There is a flip side to this attribute. With this – ‘women are good with people’ – sloganeering, is society pushing them only to mid management roles to manage the larger workforce? This is with the perceived bias that the largest workforce is in mid to lower management and will need operational leadership to manage them.
Women leaders, in general, are more cognisant of obstacles and their personal limitations. They utilise their strengths to make up for these and steer their journey ahead.
Apart from the various man-made hurdles, women leaders continue to face stereotyping and battling of perceptions to get to their roles. As individuals, they are more critical of themselves and measure themselves against harsher standards. They tend to underestimate their leadership capabilities. In general, women often desist pushing for what they deserve. This could stem from worries that it would be seen as poor and selfish behaviour.
*Chauvinism Should Cease
The disastrous thinking and demonstration of male chauvinism is often noted with the thinking: “since men have most of the top roles, they must be doing something right, so women should learn from them”. Let’s stop right there.
We should rather learn from women leaders about what effective leadership is – and how meaning can be added to leadership roles, and how impact can be longer lasting than just the individuals.
For the cynics, there are sufficient research and practical examples of women leadership and its success. These leaders demonstrate qualities such as focus, vision, humility, empathy, passion balanced by compassion, steadfastness – usually attributed to male leadership. This is where women leaders of today can help. They have to help and mentor other women leaders to emerge. They have to lead the voices for creating women-empowered workplaces. While some corporate policies have changed over time to create gender-fairness workplaces, most have not been revamped to keep up with the times. Hopefully women leaders will push for these changes.
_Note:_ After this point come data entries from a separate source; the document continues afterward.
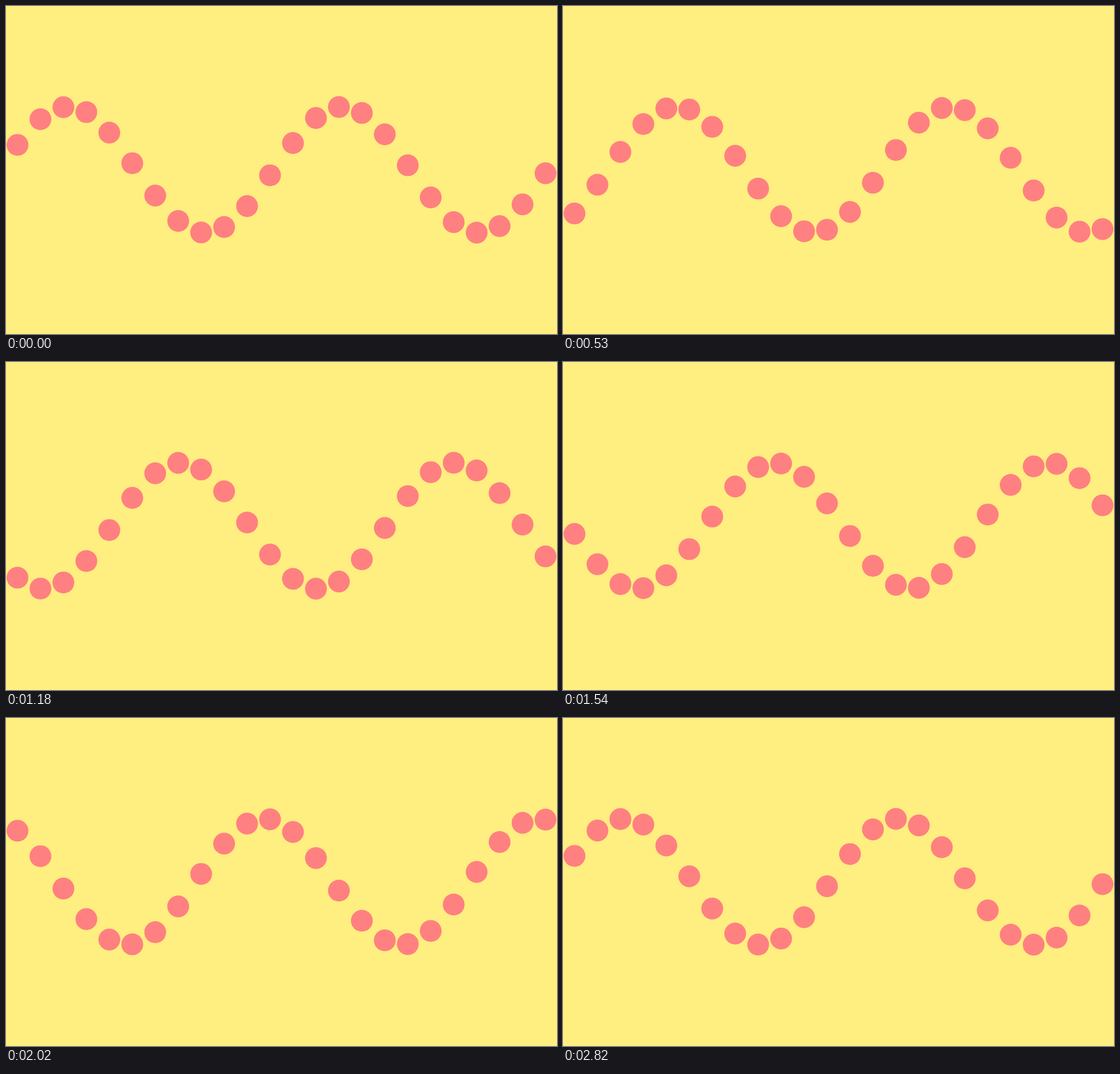
Recreate the animation shown at these times as an HTML page without scripts. Size 970 px wide and 577 px high, loop 2850 ms.

```html
<!DOCTYPE html>
<html lang="en">
<head>
<meta charset="utf-8">
<title>Dot wave</title>
<style>
  @property --phase {
    syntax: "<number>";
    inherits: true;
    initial-value: 0.406;
  }

  html, body {
    margin: 0;
    width: 100%;
    height: 100%;
    overflow: hidden;
    background: #ffee80;
  }

  svg {
    display: block;
    width: 970px;
    height: 577px;
    animation: travel 2850ms -5ms infinite;
  }

  /* Each dot rides the same sine wave, offset by its index. */
  circle {
    r: 19.2px;
    fill: #ff8080;
    transform: translate(
      calc((var(--i) + 0.5) * 970px / 24),
      calc(288.1px - 110.8px * sin(var(--phase) + var(--i) * 0.5263))
    );
  }

  /* Stepped phase, with a brief hitch near 1.18 s. */
  @keyframes travel {
    0%         { --phase: 0.406;  animation-timing-function: steps(12); }
    18.596491% { --phase: -0.766; animation-timing-function: steps(14); }
    40%        { --phase: -2.114; animation-timing-function: steps(1); }
    41.403509% { --phase: -2.173; animation-timing-function: steps(1); }
    42.807018% { --phase: -2.294; animation-timing-function: steps(8); }
    54.035088% { --phase: -3.011; animation-timing-function: steps(12); }
    70.877193% { --phase: -4.086; animation-timing-function: steps(12); }
    87.719298% { --phase: -5.155; animation-timing-function: steps(8); }
    98.947368%, 100% { --phase: -5.86; animation-timing-function: steps(1); }
  }
</style>
</head>
<body>
<svg viewBox="0 0 970 577" aria-hidden="true">
  <circle style="--i:0"/>
  <circle style="--i:1"/>
  <circle style="--i:2"/>
  <circle style="--i:3"/>
  <circle style="--i:4"/>
  <circle style="--i:5"/>
  <circle style="--i:6"/>
  <circle style="--i:7"/>
  <circle style="--i:8"/>
  <circle style="--i:9"/>
  <circle style="--i:10"/>
  <circle style="--i:11"/>
  <circle style="--i:12"/>
  <circle style="--i:13"/>
  <circle style="--i:14"/>
  <circle style="--i:15"/>
  <circle style="--i:16"/>
  <circle style="--i:17"/>
  <circle style="--i:18"/>
  <circle style="--i:19"/>
  <circle style="--i:20"/>
  <circle style="--i:21"/>
  <circle style="--i:22"/>
  <circle style="--i:23"/>
</svg>
</body>
</html>
```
When the world is seeking compassionate and non-authoritative leadership, let us hope that we see the rise of women leadership across sectors. True empowerment is when the word leader should suffice, and not need a gender prefix.